The NETT was the first multi-center trial to study whether lung volume reduction surgery (LVRS) was a safe and effective treatment for patients with chronic obstructive pulmonary disease (COPD) of the mainly emphysema type. A secondary objective of NETT was to identify criteria to select patients who would benefit the most from LVRS.
LVRS was first used to treat emphysema in the 1950s. In LVRS, 20 percent to 35 percent of the most damaged regions of each lung is removed on the theory that reducing lung size would pull open the airways and allow the breathing muscles to return to a more normal and comfortable position, making breathing easier and easing symptoms. Although some patients seemed to improve following the surgery, a high risk of death or complications associated with LVRS prevented its widespread use. In the early 1990s, some physicians began using LVRS again.

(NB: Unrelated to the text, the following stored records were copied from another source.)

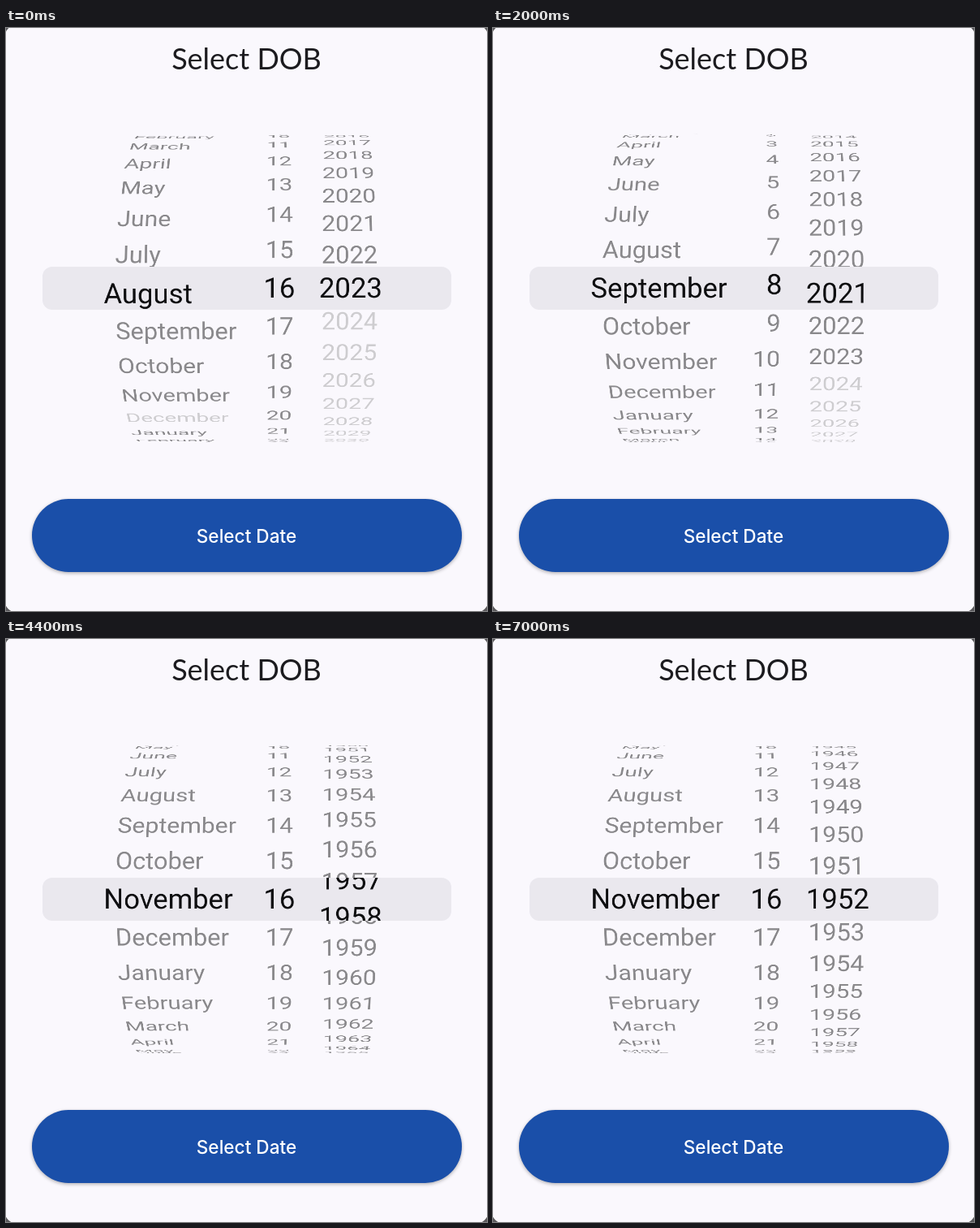
Recreate the animation shown at these times as an HTML page with a canvas. Size 593 by 718 pixels, loop 7.1 s.

```html
<!DOCTYPE html>
<html lang="en">
<head>
<meta charset="utf-8">
<title>Select DOB</title>
<style>
  html, body { margin: 0; width: 100%; height: 100%; overflow: hidden; background: #5a595c; }
  canvas { display: block; width: 593px; height: 718px; }
</style>
</head>
<body>
<canvas id="stage" width="593" height="718"></canvas>
<script>
const ctx = document.getElementById('stage').getContext('2d');
const LOOP = 7100;
const MONTHS = ['January', 'February', 'March', 'April', 'May', 'June', 'July',
  'August', 'September', 'October', 'November', 'December'];
const MAX = { year: 2023, month: 10, day: 16 };

// Wheel geometry: radius, perspective strength, centre line, magnifier
const R = 254, Q = 0.4, CY = 320.3, MAG = 1.119;
const BAND = { x: 45, y: 294, w: 504, h: 53 };
const MAX_ANGLE = 1.34;
const FONT = 31, HALF = 22, SCALE = 2;

const mod = (n, m) => ((n % m) + m) % m;
const smooth = u => u * u * (3 - 2 * u);

// step: angle per item; axis: vanishing x; lens: magnifier centre x; x: text anchor
const columns = [
  { step: 0.188, axis: 268, lens: 248, x: 134, align: 'left',
    label: i => MONTHS[mod(i, 12)],
    invalid: (i, s) => s.year === MAX.year && mod(i, 12) > MAX.month },
  { step: 0.188, axis: 330, lens: 340, x: 354.7, align: 'right',
    label: i => String(mod(i - 1, 31) + 1),
    invalid: (i, s) => s.year === MAX.year && s.month === MAX.month && mod(i - 1, 31) + 1 > MAX.day },
  { step: 0.1625, axis: 404, lens: 413, x: 423.6, align: 'center',
    label: String,
    invalid: i => i > MAX.year }
];

const monthKeys = [[0, 6.87], [800, 9.345], [1500, 8], [2200, 8], [3000, 11.25], [3250, 10]];
const dayKeys = [[900, 16], [2000, 8.08], [2150, 8], [2400, 8], [3000, 9.87], [3250, 16]];
const yearKeys = [[1500, 2023], [2000, 2020.86], [3000, 2028.36], [3171, 2023]];

function follow(keys, t) {
  if (t <= keys[0][0]) return keys[0][1];
  for (let i = 1; i < keys.length; i++) {
    const [t0, a] = keys[i - 1], [t1, b] = keys[i];
    if (t < t1) return a + (b - a) * smooth((t - t0) / (t1 - t0));
  }
  return keys[keys.length - 1][1];
}

function yearAt(t) {
  const start = 3171, stop = 6500;
  if (t < start) return follow(yearKeys, t);
  const decay = ms => Math.exp(-(ms - start) / 482);
  return 1952 + 71 * Math.max(0, decay(t) - decay(stop) * smooth(Math.min(1, (t - start) / (stop - start))))
    * (t < stop ? 1 : 0);
}

// Text bitmaps, also kept at reduced heights for steep angles
const sprites = new Map();
function sprite(text, color, level) {
  const key = text + color + level;
  if (sprites.has(key)) return sprites.get(key);
  const c = document.createElement('canvas');
  const g = c.getContext('2d');
  const font = FONT + 'px Roboto, Arial, sans-serif';
  g.font = font;
  const w = g.measureText(text).width;
  const sy = SCALE / 2 ** level;
  c.width = Math.ceil((w + 4) * SCALE);
  c.height = Math.ceil(HALF * 2 * sy);
  g.scale(SCALE, sy);
  g.font = font;
  g.fillStyle = color;
  g.fillText(text, 2, HALF + FONT * 0.3416);
  const s = { c, w, sy };
  sprites.set(key, s);
  return s;
}

// Projects one label row by row between screen rows top and bottom
function drawLabel(col, text, color, angle, mag, top, bottom) {
  const sin = Math.sin(angle), cos = Math.cos(angle), p = Q / R;
  const w0 = 1 + Q * (1 - cos);
  const project = v => (R * sin + v * cos) / (w0 + p * v * sin);
  const unproject = y => (y * w0 - R * sin) / (cos - y * p * sin);
  const ya = project(-HALF) * mag + CY, yb = project(HALF) * mag + CY;
  const from = Math.max(top, Math.floor(Math.min(ya, yb)));
  const to = Math.min(bottom, Math.ceil(Math.max(ya, yb)));
  if (from >= to) return;

  const density = HALF * 2 / Math.max(0.5, Math.abs(yb - ya)) * SCALE;
  const level = Math.max(0, Math.min(4, Math.round(Math.log2(density)) - 1));
  const s = sprite(text, color, level);
  const shift = { left: 0, right: s.w, center: s.w / 2 }[col.align];
  const left = col.x - shift - 2;
  const width = s.c.width / SCALE;

  for (let y = from; y < to; y++) {
    const v0 = unproject((y - CY) / mag), v1 = unproject((y + 1 - CY) / mag);
    const lo = Math.max(-HALF, Math.min(v0, v1));
    const hi = Math.min(HALF, Math.max(v0, v1));
    if (hi - lo < 0.01) continue;
    const w = w0 + p * (lo + hi) / 2 * sin;
    let x = col.axis + (left - col.axis) / w;
    x = col.lens + (x - col.lens) * mag;
    const part = Math.min(1, (hi - lo) / Math.abs(v1 - v0));
    const dy = v0 < -HALF || v1 < -HALF === (v1 < v0) && v1 < v0 ? 1 - part : 0;
    ctx.drawImage(s.c, 0, (lo + HALF) * s.sy, s.c.width, (hi - lo) * s.sy,
      x, y + dy, width * mag / w, part);
  }
}

function drawColumn(col, pos, selected) {
  const reach = MAX_ANGLE / col.step;
  const bandEnd = BAND.y + BAND.h;
  for (let i = Math.ceil(pos - reach); i <= pos + reach; i++) {
    const angle = (i - pos) * col.step;
    const text = col.label(i);
    const color = col.invalid(i, selected) ? '#999999' : '#000000';
    ctx.globalAlpha = 0.447;
    drawLabel(col, text, color, angle, 1, 125, BAND.y);
    drawLabel(col, text, color, angle, 1, bandEnd, 516);
    ctx.globalAlpha = 1;
    if (Math.abs(i - pos) < 2) drawLabel(col, text, color, angle, MAG, BAND.y, bandEnd);
  }
}

function box(x, y, w, h, r, fill) {
  ctx.beginPath();
  ctx.roundRect(x, y, w, h, r);
  ctx.fillStyle = fill;
  ctx.fill();
}

function caption(text, y, font, fill) {
  ctx.font = font;
  ctx.fillStyle = fill;
  ctx.textAlign = 'center';
  ctx.fillText(text, 296.5, y);
}

function render(t) {
  ctx.fillStyle = '#5a595c';
  ctx.fillRect(0, 0, 593, 718);
  box(-2, -4, 597, 724, 16, '#faf8fd');
  caption('Select DOB', 51, '36px Lato, "Open Sans", sans-serif', '#1c1b1f');

  const pos = [follow(monthKeys, t), follow(dayKeys, t), yearAt(t)];
  const selected = { month: mod(Math.round(pos[0]), 12), year: Math.round(pos[2]) };
  columns.forEach((col, i) => drawColumn(col, pos[i], selected));
  box(BAND.x, BAND.y, BAND.w, BAND.h, 12, 'rgba(118,118,128,0.12)');

  ctx.save();
  ctx.shadowColor = 'rgba(0,0,0,0.3)';
  ctx.shadowBlur = 4;
  ctx.shadowOffsetY = 1.5;
  box(32, 580, 530, 90, 45, '#1a4fa9');
  ctx.restore();
  caption('Select Date', 634, '500 22.6px Inter, Lato, sans-serif', '#ffffff');
}

const begin = performance.now();
function tick() {
  render((performance.now() - begin) % LOOP);
  requestAnimationFrame(tick);
}
tick();
</script>
</body>
</html>
```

In response to the community’s concerns about the safety and effectiveness of LVRS, the NHLBI in 1995 convened a workshop of experts in the treatment of emphysema. The experts proposed a systematic scientific study of LVRS. At the same time, an independent study requested and funded by the Health Care Financing Administration, now known as the Centers for Medicare and Medicaid Services (CMS), found that there were not enough data on the risks and benefits of LVRS to justify unrestricted Medicare reimbursement. The CMS also recommended a scientific study of LVRS.
The NETT determined the benefits risks, and cost effectiveness of LVRS treatment of COPD with emphysema. The results of the NETT reported in 2003 led to Medicare coverage of LVRS for patients meeting certain criteria, based on the study results.
Results of the NETT showed that, on average, patients who received LVRS with medical therapy were more likely to function better after two years and did not face an increased risk of death, compared with patients who received medical therapy alone. The effects of LVRS varied widely among patients, however.
Researchers identified two characteristics—emphysema mostly in the upper lobes of the lungs and low exercise capacity—that helped predict which patients would benefit from surgery. Patients with both characteristics were more likely to survive longer and function better after LVRS. Patients with only one of these characteristics received some benefit from the surgery, although surgery did not increase survival for these patients.
For patients whose emphysema was not in the upper lobes and who had greater exercise capacity, LVRS decreased survival and failed to improve functional levels. Early in the study, researchers stopped enrolling patients with severe airflow obstruction and either limited ability to exchange oxygen when breathing or widespread damage in the lungs. The researchers determined that these patients received little benefit from LVRS and were at high risk of death from the procedure.
For the LVRS group, average costs were very high in the first year following surgery. In the third year of follow-up, however, total medical care costs were equivalent in the LVRS and the medical therapy-only groups.
NETT investigators concluded that if the benefits from LVRS were maintained, the cost effectiveness for surgery added to medical therapy could ultimately approach levels consistent with other treatments that are considered of good value. This outcome would be especially likely for patients found to gain the most from LVRS—those with upper-lobe emphysema and low exercise capacity.
The NETT began in 1996 as a cooperative effort between the NHLBI and CMS to study the risks and benefits of LVRS. In addition, the Agency for Healthcare Research and Quality (AHRQ) contributed support for an analysis of the cost effectiveness of LVRS based on NETT data.
At the start of the study, participants completed a six- to 10-week pulmonary rehabilitation program, which included education, counselling, exercise training, and other techniques to help them understand and manage their condition. Patients also received medicines and oxygen as needed. Participants were then randomly assigned either to continue this treatment or to have LVRS in addition to continued medical treatment.
While participants remained under the care of their own physicians, the NETT evaluated participants at 6 months, 1 year, and every year thereafter until the NETT ended. NETT researchers measured lung function, quality of life scores, shortness of breath, and exercise capacity, in addition to survival, illness, and hospitalization rates.
NETT investigators monitored participants for an average of 29 months before reporting their findings in 2003. Investigators followed up with participants for two additional years and found that, for patients who benefited from LVRS, the benefits continued during that time. The NETT ended in 2005. NETT investigators also conducted a prospective cost-effectiveness analysis over three years of follow-up as part of the trial.